• **The problem**: Leaving the pictures aside, repeat each line below exactly.

Stored data entries:
= Beginning of Section =

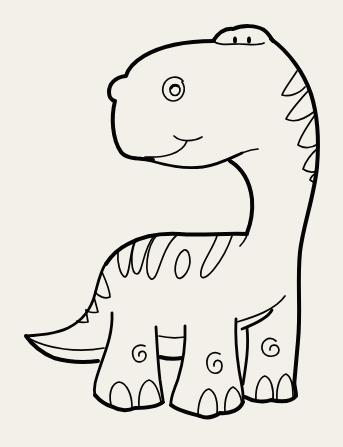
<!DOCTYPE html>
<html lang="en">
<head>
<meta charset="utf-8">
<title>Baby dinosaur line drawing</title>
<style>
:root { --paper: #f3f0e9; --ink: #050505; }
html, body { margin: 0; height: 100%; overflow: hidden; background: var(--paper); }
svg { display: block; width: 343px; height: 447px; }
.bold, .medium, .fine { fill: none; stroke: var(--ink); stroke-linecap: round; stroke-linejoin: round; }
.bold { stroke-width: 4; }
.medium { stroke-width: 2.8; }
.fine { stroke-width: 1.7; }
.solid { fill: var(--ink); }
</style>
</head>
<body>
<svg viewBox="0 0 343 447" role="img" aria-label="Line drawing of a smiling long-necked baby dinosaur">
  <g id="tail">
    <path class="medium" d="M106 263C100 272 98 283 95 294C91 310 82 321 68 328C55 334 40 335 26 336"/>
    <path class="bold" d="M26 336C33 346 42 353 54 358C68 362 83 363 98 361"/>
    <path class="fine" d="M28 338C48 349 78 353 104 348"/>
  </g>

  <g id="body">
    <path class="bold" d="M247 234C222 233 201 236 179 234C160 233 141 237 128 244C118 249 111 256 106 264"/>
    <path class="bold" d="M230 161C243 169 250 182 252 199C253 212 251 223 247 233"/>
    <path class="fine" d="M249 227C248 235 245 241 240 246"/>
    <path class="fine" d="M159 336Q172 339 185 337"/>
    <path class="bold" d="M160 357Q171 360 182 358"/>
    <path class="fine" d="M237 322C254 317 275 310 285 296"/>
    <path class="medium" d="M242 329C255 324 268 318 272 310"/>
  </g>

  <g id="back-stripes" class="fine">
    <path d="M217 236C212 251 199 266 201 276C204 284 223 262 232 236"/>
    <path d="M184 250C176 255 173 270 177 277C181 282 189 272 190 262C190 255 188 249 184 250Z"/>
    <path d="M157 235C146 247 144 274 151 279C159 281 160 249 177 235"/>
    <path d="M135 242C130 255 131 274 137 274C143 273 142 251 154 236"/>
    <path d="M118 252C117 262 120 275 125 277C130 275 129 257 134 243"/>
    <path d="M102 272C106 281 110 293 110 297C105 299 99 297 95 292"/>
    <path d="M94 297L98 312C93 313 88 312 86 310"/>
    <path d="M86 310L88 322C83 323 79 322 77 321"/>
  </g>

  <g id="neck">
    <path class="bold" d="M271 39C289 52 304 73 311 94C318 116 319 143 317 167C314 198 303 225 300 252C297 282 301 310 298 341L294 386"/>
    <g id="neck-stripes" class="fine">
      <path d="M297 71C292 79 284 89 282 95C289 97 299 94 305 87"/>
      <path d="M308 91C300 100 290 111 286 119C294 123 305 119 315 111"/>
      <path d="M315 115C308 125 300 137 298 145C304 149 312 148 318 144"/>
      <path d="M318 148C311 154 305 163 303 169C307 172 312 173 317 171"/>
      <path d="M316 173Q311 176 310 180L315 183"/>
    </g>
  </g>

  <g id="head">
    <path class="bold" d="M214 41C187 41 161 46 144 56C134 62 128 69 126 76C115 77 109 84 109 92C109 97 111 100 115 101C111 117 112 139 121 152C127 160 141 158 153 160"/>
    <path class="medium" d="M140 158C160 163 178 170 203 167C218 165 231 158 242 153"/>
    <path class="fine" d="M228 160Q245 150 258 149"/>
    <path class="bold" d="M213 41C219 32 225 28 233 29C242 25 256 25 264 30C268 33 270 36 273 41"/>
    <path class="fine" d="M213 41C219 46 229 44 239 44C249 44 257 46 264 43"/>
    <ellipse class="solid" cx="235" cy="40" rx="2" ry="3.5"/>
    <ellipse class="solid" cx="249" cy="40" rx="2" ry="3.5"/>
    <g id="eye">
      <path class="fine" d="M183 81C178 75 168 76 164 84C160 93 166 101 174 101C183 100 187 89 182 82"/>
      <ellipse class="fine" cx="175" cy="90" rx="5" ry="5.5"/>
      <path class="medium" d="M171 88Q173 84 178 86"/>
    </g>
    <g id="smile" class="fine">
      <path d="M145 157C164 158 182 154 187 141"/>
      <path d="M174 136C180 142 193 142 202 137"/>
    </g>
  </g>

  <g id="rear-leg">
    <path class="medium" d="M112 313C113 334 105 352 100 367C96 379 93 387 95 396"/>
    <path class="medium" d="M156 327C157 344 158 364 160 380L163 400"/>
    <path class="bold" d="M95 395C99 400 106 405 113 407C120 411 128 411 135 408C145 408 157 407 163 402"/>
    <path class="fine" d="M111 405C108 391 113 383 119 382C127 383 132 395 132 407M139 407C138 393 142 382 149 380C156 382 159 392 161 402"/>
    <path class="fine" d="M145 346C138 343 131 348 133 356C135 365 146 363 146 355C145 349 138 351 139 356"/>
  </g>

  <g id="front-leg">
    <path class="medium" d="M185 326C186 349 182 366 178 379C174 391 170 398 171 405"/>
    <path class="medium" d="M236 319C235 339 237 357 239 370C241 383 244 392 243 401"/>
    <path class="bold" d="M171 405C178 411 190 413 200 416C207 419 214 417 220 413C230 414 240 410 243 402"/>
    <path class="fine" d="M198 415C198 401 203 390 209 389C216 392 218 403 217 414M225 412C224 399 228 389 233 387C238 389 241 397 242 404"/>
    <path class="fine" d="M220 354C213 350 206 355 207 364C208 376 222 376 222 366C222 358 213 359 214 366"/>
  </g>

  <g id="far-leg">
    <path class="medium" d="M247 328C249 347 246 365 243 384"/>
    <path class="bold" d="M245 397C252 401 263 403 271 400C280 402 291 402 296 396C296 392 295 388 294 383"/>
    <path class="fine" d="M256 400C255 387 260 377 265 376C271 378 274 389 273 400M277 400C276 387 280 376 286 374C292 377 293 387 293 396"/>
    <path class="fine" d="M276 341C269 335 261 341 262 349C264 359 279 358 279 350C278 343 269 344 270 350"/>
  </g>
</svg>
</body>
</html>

= End of Section =

• **Completed exercise**:
<!DOCTYPE html>
<html lang="en">
<head>
<meta charset="utf-8">
<title>Baby dinosaur line drawing</title>
<style>
:root { --paper: #f3f0e9; --ink: #050505; }
html, body { margin: 0; height: 100%; overflow: hidden; background: var(--paper); }
svg { display: block; width: 343px; height: 447px; }
.bold, .medium, .fine { fill: none; stroke: var(--ink); stroke-linecap: round; stroke-linejoin: round; }
.bold { stroke-width: 4; }
.medium { stroke-width: 2.8; }
.fine { stroke-width: 1.7; }
.solid { fill: var(--ink); }
</style>
</head>
<body>
<svg viewBox="0 0 343 447" role="img" aria-label="Line drawing of a smiling long-necked baby dinosaur">
  <g id="tail">
    <path class="medium" d="M106 263C100 272 98 283 95 294C91 310 82 321 68 328C55 334 40 335 26 336"/>
    <path class="bold" d="M26 336C33 346 42 353 54 358C68 362 83 363 98 361"/>
    <path class="fine" d="M28 338C48 349 78 353 104 348"/>
  </g>

  <g id="body">
    <path class="bold" d="M247 234C222 233 201 236 179 234C160 233 141 237 128 244C118 249 111 256 106 264"/>
    <path class="bold" d="M230 161C243 169 250 182 252 199C253 212 251 223 247 233"/>
    <path class="fine" d="M249 227C248 235 245 241 240 246"/>
    <path class="fine" d="M159 336Q172 339 185 337"/>
    <path class="bold" d="M160 357Q171 360 182 358"/>
    <path class="fine" d="M237 322C254 317 275 310 285 296"/>
    <path class="medium" d="M242 329C255 324 268 318 272 310"/>
  </g>

  <g id="back-stripes" class="fine">
    <path d="M217 236C212 251 199 266 201 276C204 284 223 262 232 236"/>
    <path d="M184 250C176 255 173 270 177 277C181 282 189 272 190 262C190 255 188 249 184 250Z"/>
    <path d="M157 235C146 247 144 274 151 279C159 281 160 249 177 235"/>
    <path d="M135 242C130 255 131 274 137 274C143 273 142 251 154 236"/>
    <path d="M118 252C117 262 120 275 125 277C130 275 129 257 134 243"/>
    <path d="M102 272C106 281 110 293 110 297C105 299 99 297 95 292"/>
    <path d="M94 297L98 312C93 313 88 312 86 310"/>
    <path d="M86 310L88 322C83 323 79 322 77 321"/>
  </g>

  <g id="neck">
    <path class="bold" d="M271 39C289 52 304 73 311 94C318 116 319 143 317 167C314 198 303 225 300 252C297 282 301 310 298 341L294 386"/>
    <g id="neck-stripes" class="fine">
      <path d="M297 71C292 79 284 89 282 95C289 97 299 94 305 87"/>
      <path d="M308 91C300 100 290 111 286 119C294 123 305 119 315 111"/>
      <path d="M315 115C308 125 300 137 298 145C304 149 312 148 318 144"/>
      <path d="M318 148C311 154 305 163 303 169C307 172 312 173 317 171"/>
      <path d="M316 173Q311 176 310 180L315 183"/>
    </g>
  </g>

  <g id="head">
    <path class="bold" d="M214 41C187 41 161 46 144 56C134 62 128 69 126 76C115 77 109 84 109 92C109 97 111 100 115 101C111 117 112 139 121 152C127 160 141 158 153 160"/>
    <path class="medium" d="M140 158C160 163 178 170 203 167C218 165 231 158 242 153"/>
    <path class="fine" d="M228 160Q245 150 258 149"/>
    <path class="bold" d="M213 41C219 32 225 28 233 29C242 25 256 25 264 30C268 33 270 36 273 41"/>
    <path class="fine" d="M213 41C219 46 229 44 239 44C249 44 257 46 264 43"/>
    <ellipse class="solid" cx="235" cy="40" rx="2" ry="3.5"/>
    <ellipse class="solid" cx="249" cy="40" rx="2" ry="3.5"/>
    <g id="eye">
      <path class="fine" d="M183 81C178 75 168 76 164 84C160 93 166 101 174 101C183 100 187 89 182 82"/>
      <ellipse class="fine" cx="175" cy="90" rx="5" ry="5.5"/>
      <path class="medium" d="M171 88Q173 84 178 86"/>
    </g>
    <g id="smile" class="fine">
      <path d="M145 157C164 158 182 154 187 141"/>
      <path d="M174 136C180 142 193 142 202 137"/>
    </g>
  </g>

  <g id="rear-leg">
    <path class="medium" d="M112 313C113 334 105 352 100 367C96 379 93 387 95 396"/>
    <path class="medium" d="M156 327C157 344 158 364 160 380L163 400"/>
    <path class="bold" d="M95 395C99 400 106 405 113 407C120 411 128 411 135 408C145 408 157 407 163 402"/>
    <path class="fine" d="M111 405C108 391 113 383 119 382C127 383 132 395 132 407M139 407C138 393 142 382 149 380C156 382 159 392 161 402"/>
    <path class="fine" d="M145 346C138 343 131 348 133 356C135 365 146 363 146 355C145 349 138 351 139 356"/>
  </g>

  <g id="front-leg">
    <path class="medium" d="M185 326C186 349 182 366 178 379C174 391 170 398 171 405"/>
    <path class="medium" d="M236 319C235 339 237 357 239 370C241 383 244 392 243 401"/>
    <path class="bold" d="M171 405C178 411 190 413 200 416C207 419 214 417 220 413C230 414 240 410 243 402"/>
    <path class="fine" d="M198 415C198 401 203 390 209 389C216 392 218 403 217 414M225 412C224 399 228 389 233 387C238 389 241 397 242 404"/>
    <path class="fine" d="M220 354C213 350 206 355 207 364C208 376 222 376 222 366C222 358 213 359 214 366"/>
  </g>

  <g id="far-leg">
    <path class="medium" d="M247 328C249 347 246 365 243 384"/>
    <path class="bold" d="M245 397C252 401 263 403 271 400C280 402 291 402 296 396C296 392 295 388 294 383"/>
    <path class="fine" d="M256 400C255 387 260 377 265 376C271 378 274 389 273 400M277 400C276 387 280 376 286 374C292 377 293 387 293 396"/>
    <path class="fine" d="M276 341C269 335 261 341 262 349C264 359 279 358 279 350C278 343 269 344 270 350"/>
  </g>
</svg>
</body>
</html>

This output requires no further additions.